#### RECORDS FOR THE TASK

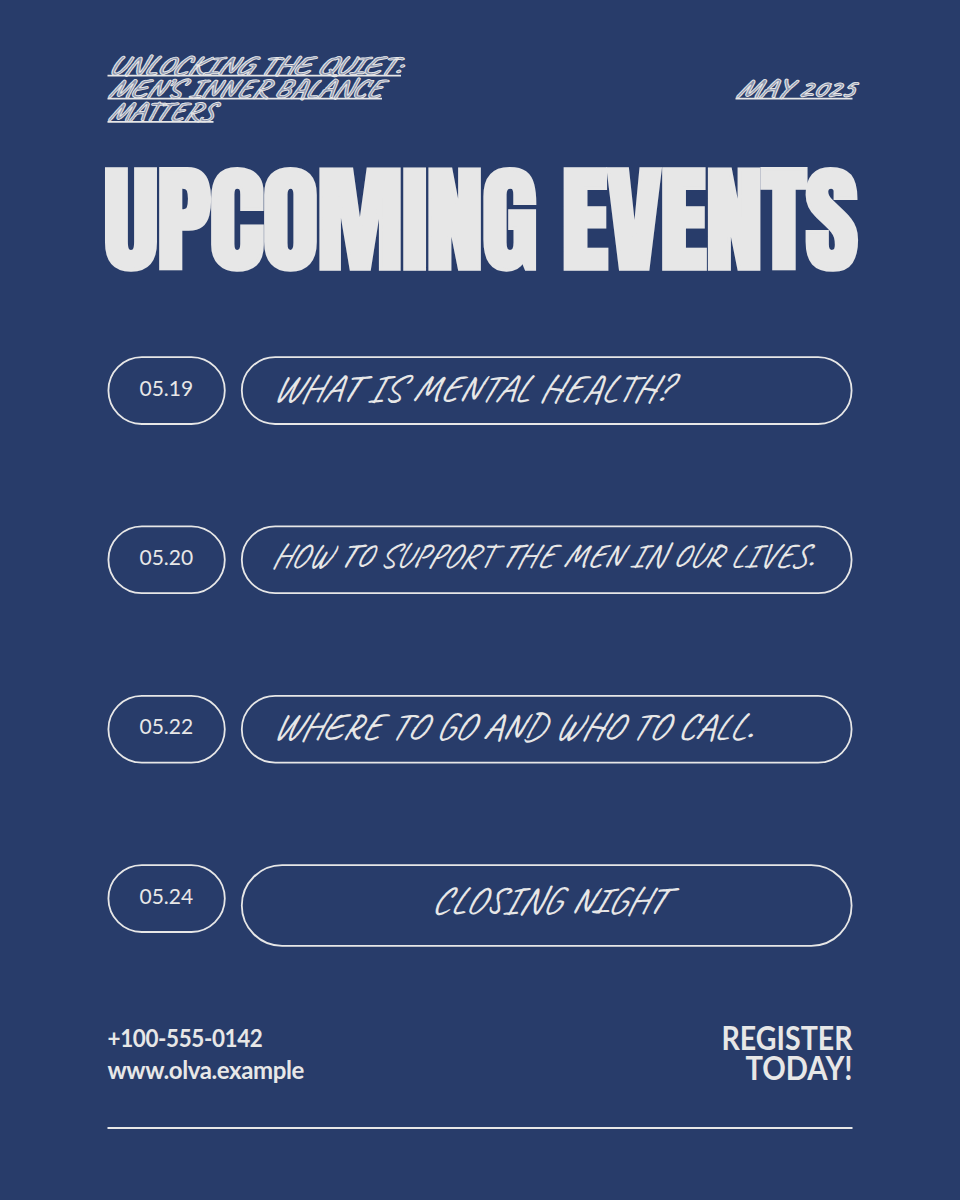
<!DOCTYPE html>
<html lang="en">
<head>
<meta charset="utf-8">
<title>Upcoming Events – May 2025</title>
<link rel="stylesheet" href="https://fonts.googleapis.com/css2?family=Anton&family=Caveat:wght@400;700&family=Lato:wght@400;700&display=swap">
<style>
:root {
  --navy: #283c6a;
  --paper: #e7e7e7;
  --header-fill: #8a94ae;
}
* { margin: 0; padding: 0; box-sizing: border-box; }
html, body { width: 960px; height: 1200px; overflow: hidden; background: var(--navy); }
.poster { display: block; width: 960px; height: 1200px; background: var(--navy); }
.poster text { fill: var(--paper); }
.header text {
  font: italic 700 26px "Caveat", cursive;
  fill: var(--header-fill);
  stroke: var(--paper);
  stroke-width: 0.9px;
}
.rule { stroke: var(--paper); stroke-width: 1.8; fill: none; }
.headline {
  font: 400 116.5px "Anton", Impact, sans-serif;
  letter-spacing: -2px;
  stroke: var(--paper);
  stroke-width: 3.5px;
}
.pill { fill: none; stroke: var(--paper); stroke-width: 1.8; }
.date { font: 400 21px "Lato", sans-serif; text-anchor: middle; }
.session { font: italic 400 38px "Caveat", cursive; }
.session-long { font-size: 34px; }
.contact { font: 700 24px "Lato", sans-serif; letter-spacing: -0.4px; }
.register { font: 700 32px "Lato", sans-serif; text-anchor: end; }
</style>
</head>
<body>
<main>
<svg class="poster" viewBox="0 0 960 1200" xmlns="http://www.w3.org/2000/svg">
  <defs>
    <rect id="date-pill" width="116.4" height="66.8" rx="33.4"/>
    <rect id="session-pill" width="609.8" height="66.8" rx="33.4"/>
  </defs>

  <g class="header">
    <text x="107.5" y="73.5" textLength="292" lengthAdjust="spacingAndGlyphs">UNLOCKING THE QUIET:</text>
    <text x="107.5" y="97" textLength="273" lengthAdjust="spacingAndGlyphs">MEN’S INNER BALANCE</text>
    <text x="107.5" y="120" textLength="105" lengthAdjust="spacingAndGlyphs">MATTERS</text>
    <text x="735.5" y="97" textLength="117" lengthAdjust="spacingAndGlyphs">MAY 2025</text>
    <path class="rule" d="M107.5 75.6H401M107.5 98.7H382M107.5 121.8H213.5M735.5 98.7H852.5"/>
  </g>

  <text class="headline" x="103.5" y="269.2" textLength="753" lengthAdjust="spacingAndGlyphs">UPCOMING EVENTS</text>

  <g class="event">
    <use class="pill" href="#date-pill" x="108.4" y="357.2"/>
    <use class="pill" href="#session-pill" x="241.8" y="357.2"/>
    <text class="date" x="166.3" y="395.7">05.19</text>
    <text class="session" x="272" y="401" textLength="396" lengthAdjust="spacingAndGlyphs">WHAT IS MENTAL HEALTH?</text>
  </g>

  <g class="event">
    <use class="pill" href="#date-pill" x="108.4" y="526.4"/>
    <use class="pill" href="#session-pill" x="241.8" y="526.4"/>
    <text class="date" x="166.3" y="565.2">05.20</text>
    <text class="session session-long" x="271" y="567" textLength="542" lengthAdjust="spacingAndGlyphs">HOW TO SUPPORT THE MEN IN OUR LIVES.</text>
  </g>

  <g class="event">
    <use class="pill" href="#date-pill" x="108.4" y="695.8"/>
    <use class="pill" href="#session-pill" x="241.8" y="695.8"/>
    <text class="date" x="166.3" y="734.2">05.22</text>
    <text class="session" x="272" y="738.5" textLength="480" lengthAdjust="spacingAndGlyphs">WHERE TO GO AND WHO TO CALL.</text>
  </g>

  <g class="event">
    <use class="pill" href="#date-pill" x="108.4" y="865.2"/>
    <rect class="pill" x="241.8" y="865.2" width="609.8" height="80.6" rx="40.3"/>
    <text class="date" x="166.3" y="904">05.24</text>
    <text class="session" x="430.5" y="913" textLength="234" lengthAdjust="spacingAndGlyphs">CLOSING NIGHT</text>
  </g>

  <g class="footer">
    <text class="contact" x="107.5" y="1047" textLength="155" lengthAdjust="spacingAndGlyphs">+100-555-0142</text>
    <text class="contact" x="107.5" y="1079">www.olva.example</text>
    <text class="register" x="852.5" y="1050" textLength="131" lengthAdjust="spacingAndGlyphs">REGISTER</text>
    <text class="register" x="852.5" y="1080" textLength="107" lengthAdjust="spacingAndGlyphs">TODAY!</text>
    <path class="rule" d="M107.5 1128H852.5"/>
  </g>
</svg>
</main>
</body>
</html>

########

# PROBLEM DETAILS
Search the records above for the string "height". Copy every line that contains it.

# YOUR SOLUTION
html, body { width: 960px; height: 1200px; overflow: hidden; background: var(--navy); }
.poster { display: block; width: 960px; height: 1200px; background: var(--navy); }
    <rect id="date-pill" width="116.4" height="66.8" rx="33.4"/>
    <rect id="session-pill" width="609.8" height="66.8" rx="33.4"/>
    <rect class="pill" x="241.8" y="865.2" width="609.8" height="80.6" rx="40.3"/>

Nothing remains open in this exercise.